United States District Court Orders Convicted Cigarette Tax Evaders To Pay Municipality Of Anchorage Over Two Million Dollars In Restitution
Anchorage, Alaska - U.S. Attorney Karen L. Loeffler announced today that United States District Court Judge Sharon L. Gleason ordered Michael Butler, 44, along with Sun Sims, 52, Kyong Hee Kim, 57, Jae Ho Lee, 60, Jae Gak Lee, 62, and Jerry Lee, 60, to pay a total of $2,007, 250, plus interest, in restitution to the Municipality of Anchorage following their convictions on charges that they were participants in a conspiracy to defraud the Municipality of Anchorage (MOA) by evading the payment of cigarette excise tax. The conspirators were indicted on July 18, 2013, on charges including mail fraud, conspiracy to commit money laundering, and conspiracy to make false statements regarding the distribution of cigarettes. Kyong Hee Kim, Sun Sims, Kimberly Sims, Jae Ho Lee, Jae Gak Lee, and Jerry Lee previously pleaded guilty in U.S. District Court for their roles in the conspiracy and other criminal violations. Michael Butler was convicted at trial in November 2014.
According to the court documents, Michael Butler and Sun Sims operated and managed Up in Smoke, located in the MOA, and Golden Eagle Tobacco and Longmere Lake Grocery and Liquor, both located outside the MOA. Because they owned Golden Eagle Tobacco and Longmere Lake Grocery and Liquor, Butler and Sims could legitimately purchase MOA excise tax exempt cigarettes from tobacco wholesale distributors located in the MOA, but only if those cigarettes were actually transported outside of the MOA and offered for sale at those two stores. However, cigarettes that they purchased within the MOA and intended to sell at Up in Smoke or distribute to others within the MOA were not excise tax exempt.
Between 2009 and October 10, 2012, Michael Butler and Sun Sims used their Golden Eagle Tobacco and Longmere Lake Grocery and Liquor store accounts with tobacco wholesale distributors within the MOA to purchase excise tax exempt cigarettes that they intended to sell and distribute within the MOA. Thus, they avoided paying the MOA excise tax and increased their own profits.

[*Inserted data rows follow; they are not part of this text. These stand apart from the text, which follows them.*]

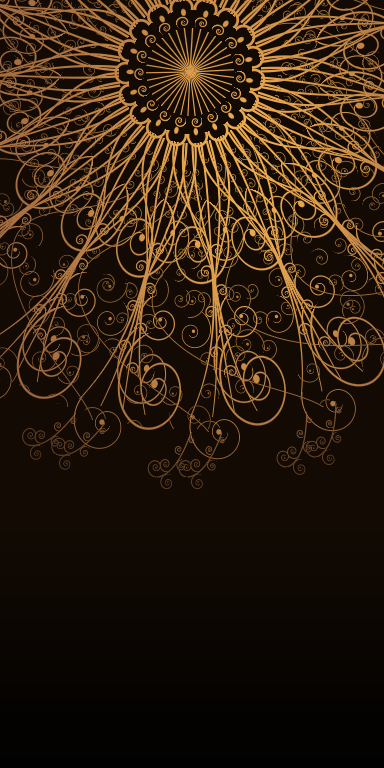
A WebGL 1 fragment shader for this background:

```glsl
precision highp float;
uniform vec2 u_resolution;

const float TAU = 6.2831853;
const float SECTORS = 18.0;
const float SECTOR = TAU / SECTORS;
const float NODE_ANGLE = 0.122;
const float DROOP = 0.07;
const vec2 HUB = vec2(0.495, 1.8125);
const vec2 GLOW_CENTER = vec2(0.63, 1.55);
const float SCALLOP_RADIUS = 0.168;
const float PETAL_START = 0.185;
const float STEM_START = 0.46;
const float STEM_END = 0.90;
const float THICK = 0.0036;
const float THIN = 0.0012;
const vec3 GOLD = vec3(0.94, 0.68, 0.32);
const vec3 BRONZE = vec3(0.62, 0.40, 0.24);
const vec3 EARTH = vec3(0.074, 0.042, 0.012);
const vec3 NIGHT = vec3(0.008, 0.004, 0.002);

float hash(vec2 p) {
  return fract(sin(dot(p, vec2(127.1, 311.7))) * 43758.5453);
}

float wrap(float a, float period) {
  return mod(a + 0.5 * period, period) - 0.5 * period;
}

// Coverage of a shape grown by a half width
float ink(float d, float halfWidth) {
  return clamp(0.5 + (halfWidth - d) * u_resolution.x, 0.0, 1.0);
}

// Open logarithmic curl that winds inward from its outer end to a small bud
float curl(vec2 q, float radius, float start, float hand, float decay, float width) {
  float rho = length(q) + 1e-5;
  if (rho > radius * 1.02) return 0.0;
  float turn = hand * (atan(q.y, q.x + 1e-6) - start) / TAU;
  float winding = log(radius / rho) / decay - turn;
  float d = abs(wrap(winding, 1.0)) * decay * rho * inversesqrt(1.0 + decay * decay / 39.5);
  float line = ink(d, width * (0.5 + 0.5 * rho / radius)) * step(0.16 * radius, rho);
  vec2 bud = q - 0.1 * radius * vec2(cos(start), sin(start));
  return max(line, ink(length(bud), 0.075 * radius));
}

// Repeated strand following a polar angle; slope is its radial derivative
float strand(float r, float theta, float angle, float slope, float width) {
  float d = r * abs(wrap(theta - angle, SECTOR));
  return ink(d * inversesqrt(1.0 + r * r * slope * slope), width);
}

vec2 polar(float degreesOff, float r) {
  float a = radians(degreesOff);
  return r * vec2(sin(a), cos(a));
}

// Rays and scalloped rosette
float rosette(float r, float theta) {
  float rays = ink(r * abs(wrap(theta, SECTOR * 0.5)), 0.0016) * step(r, 0.115);
  float a = wrap(theta, SECTOR);
  vec2 q = r * vec2(sin(a), cos(a)) - vec2(0.0, SCALLOP_RADIUS);
  float rim = ink(abs(length(q) - 0.026), 0.0035) * step(-0.008, q.y);
  float drop = ink(length((q + vec2(0.003, 0.012)) * vec2(1.0, 0.65)), 0.006);
  float bud = curl(q + vec2(0.0, 0.038), 0.018, 0.0, 1.0, 1.2, 0.002);
  return max(max(rays, rim), max(drop, bud));
}

// Strands leave the rosette, sweep sideways and merge into a fanning stem
float plumes(float r, float theta) {
  float result = 0.0;
  float length2 = STEM_END - STEM_START;
  float t = clamp((r - STEM_START) / length2, 0.0, 1.0);
  float lower = step(STEM_START, r) * step(r, STEM_END);
  for (int i = 0; i < 6; i++) {
    float k = float(i);
    float span = 0.27 + 0.1 * fract(k * 0.618 + 0.2) + 0.02 * k;
    float u = clamp(1.0 - (r - PETAL_START) / span, 0.0, 1.0);
    float gather = radians(-20.0 + 7.5 * k);
    float a = strand(r, theta, gather * u * u * (3.0 - 2.0 * u),
                     -6.0 * gather * u * (1.0 - u) / span, THICK * (0.55 + 0.3 * u));
    result = max(result, a * step(PETAL_START, r) * step(0.001, u));
  }
  for (int i = 0; i < 4; i++) {
    float fan = radians(-7.0 + 4.0 * float(i));
    float b = strand(r, theta, fan * t * t, 2.0 * fan * t / length2, mix(THICK, THIN, t));
    result = max(result, b * lower);
  }
  float sway = strand(r, theta, 0.3 * sin(8.0 * r), 2.4 * cos(8.0 * r), THIN);
  return max(result, 0.8 * sway * step(0.25, r) * step(r, 0.94));
}

// Small sprig: a bent stem with alternating curls
float sprig(vec2 q) {
  float x = q.x + 0.05;
  float d = abs(q.y - 0.03 + 8.8 * x * x) * inversesqrt(1.0 + 310.0 * x * x);
  float result = ink(d, 0.0016) * step(abs(q.x - 0.005), 0.055);
  for (int i = 0; i < 6; i++) {
    float k = float(i);
    float side = 1.0 - 2.0 * mod(k, 2.0);
    float size = 0.027 - 0.0035 * k;
    float s = 0.02 * k;
    vec2 c = vec2(s - 0.05, 0.03 - 8.8 * s * s) + side * size * normalize(vec2(-17.6 * s, -1.0));
    result = max(result, curl(q - c, size, side * 1.57, side, 1.0, 0.0015));
  }
  return result;
}

// Large loops, stem curls and hanging sprigs of one sector
float flourish(vec2 q) {
  vec2 tall = vec2(1.0, 0.8);
  float result = curl((q - polar(-5.0, 0.46)) * tall, 0.105, -0.9, 1.0, 0.95, 0.0026);
  result = max(result, curl((q - polar(7.0, 0.43)) * tall, 0.085, 4.0, -1.0, 1.1, 0.0018));
  result = max(result, curl(q - polar(6.0, 0.655), 0.07, 4.0, -1.0, 1.0, 0.0022));
  result = max(result, curl(q - polar(-6.5, 0.68), 0.06, -0.8, 1.0, 1.2, THIN));
  result = max(result, curl(q - polar(-1.6, 0.945), 0.095, 3.7, -1.0, 1.2, 0.0015));
  for (int i = 0; i < 2; i++) {
    float k = float(i);
    vec2 loop = (q - polar(6.5 - 2.0 * k, 0.83 - 0.04 * k)) * tall;
    result = max(result, curl(loop, 0.12 - 0.02 * k, 4.0, -1.0, 0.9 + 0.2 * k, 0.0028 - 0.0008 * k));
    result = max(result, 0.75 * sprig(q - polar(-9.6 + 4.8 * k, 1.02)));
  }
  for (int i = 0; i < 7; i++) {
    float k = float(i);
    float side = 1.0 - 2.0 * mod(k, 2.0);
    vec2 c = vec2(side * 0.02, 0.47 + 0.053 * k);
    result = max(result, curl(q - c, 0.021, 1.57 + side * 1.57, side, 1.1, 0.002));
  }
  return result;
}

// Scattered filigree on a log-polar grid
float filigree(float r, float theta, float count) {
  vec2 grid = vec2(theta, log(r + 1e-4)) * count / TAU;
  vec2 id = vec2(mod(floor(grid.x), count), floor(grid.y));
  float h = hash(id + count);
  float cell = TAU * r / count;
  vec2 q = (fract(grid) - 0.5 - 0.12 * vec2(h - 0.5, hash(id + 7.3) - 0.5)) * cell;
  float line = curl(q, cell * (0.34 + 0.1 * h), TAU * h, sign(h - 0.5), 1.25, THIN);
  return line * step(0.3, hash(id + 3.1)) * step(0.23, r) * step(r, 0.93);
}

void main() {
  vec2 p = gl_FragCoord.xy / u_resolution * vec2(1.0, 2.0);
  vec2 q = p - HUB;
  float r = length(q);
  float theta = atan(q.x, -q.y);
  theta += DROOP * sin(theta) - NODE_ANGLE;
  float local = wrap(theta, SECTOR);

  float ornament = max(rosette(r, theta), plumes(r, theta));
  for (int n = -1; n <= 1; n++) {
    float a = local - SECTOR * float(n);
    ornament = max(ornament, flourish(r * vec2(sin(a), cos(a))));
  }
  ornament = max(ornament, 0.75 * max(filigree(r, theta, 30.0), filigree(r, theta, 54.0)));

  // Warm light over the metal and a fading ground
  vec2 g = (p - GLOW_CENTER) * vec2(1.5, 1.0);
  vec3 metal = mix(BRONZE, GOLD, exp(-2.6 * dot(g, g)));
  metal *= 1.0 - 0.3 * smoothstep(0.9, 1.1, r);
  vec3 ground = mix(NIGHT, EARTH, smoothstep(-0.05, 0.75, p.y));
  gl_FragColor = vec4(mix(ground, metal, ornament), 1.0);
}
```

The other co-conspirators paid a fee to Michael Butler and Sun Sims for the purchase of excise tax exempt cigarettes. They paid this fee for the tax exempt cigarette in an effort to avoid paying the tax owed to the MOA. Butler and Sims would collect payment from Kyong Hee Kim and other retailers. They would then convert the money collected into cashier’s checks that appeared to be purchased by either Golden Eagle Tobacco or Longmere Lake Grocery and Liquor. They then used these cashier’s checks to purchase more tax exempt cigarettes, which they then delivered to the following retail stores within the MOA:
- Up in Smoke, owned and operated by Michael Butler and Sun Sims and managed by Kimberly Sims
- Mini Stop, owned and operated by Kyong Hee Kim
- Party Time Liquor, owned and operated by Jae Gak Lee
- Cheap Smokes, owned and operated by Jae Ho Lee
- Lucky Seven Foodmart, owned and operated by Jerry Lee
The defendants received the following sentences:
- Michael Butler sentenced on 3/13/15 to 36 months incarceration, 3 years supervised release.
- Sun Sims sentenced on 2/4/15 to 34 months incarceration, 3 years supervised release, $18,000 fine.
- Jae Gak Lee sentenced on 2/2/15 to 16 months incarceration, 3 years supervised release, $100,000 fine.
- Jae Ho Lee, sentenced on 1/21/15 to 16 months incarceration, 3 years supervised release.
- Kimberly Crandell, sentenced on 1/21/15 to 3 years’ probation, $1,500 fine.
- Jerry Lee, sentenced on 1/20/15 to 9 months incarceration, 3 years supervised release.
- Kyong Hee Kim sentenced 12/4/14 to 5 years’ probation.
“Tax evasion unfairly shifts the burden to honest American taxpayers,” said Special Agent in Charge Teri Alexander. “IRS Criminal Investigation together with the Department of Justice will continue to work vigorously to protect our national and local tax systems.”
Municipal Treasurer Daniel Moore added, “On behalf of Anchorage taxpayers who stood as the collective victims in this case, the Municipality appreciates the successful efforts of DOJ, APD, and the IRS in obtaining felony convictions, appropriate jail terms, and restitution. The Municipality expects the results of this case will send a strong deterrent message to white collar criminals who seek to scheme and defraud the government in taxes owed and then expect all other local taxpayers to cover the shortage in revenue to fund city services.”
Assistant U.S. Attorney Stephan A. Collins of the U.S. Attorney’s Office, District of Alaska, prosecuted the case. The case was investigated by the Internal Revenue Service Criminal Investigation (IRS-CI), Alcohol Tobacco and Firearms (ATF), and the Anchorage Police Department.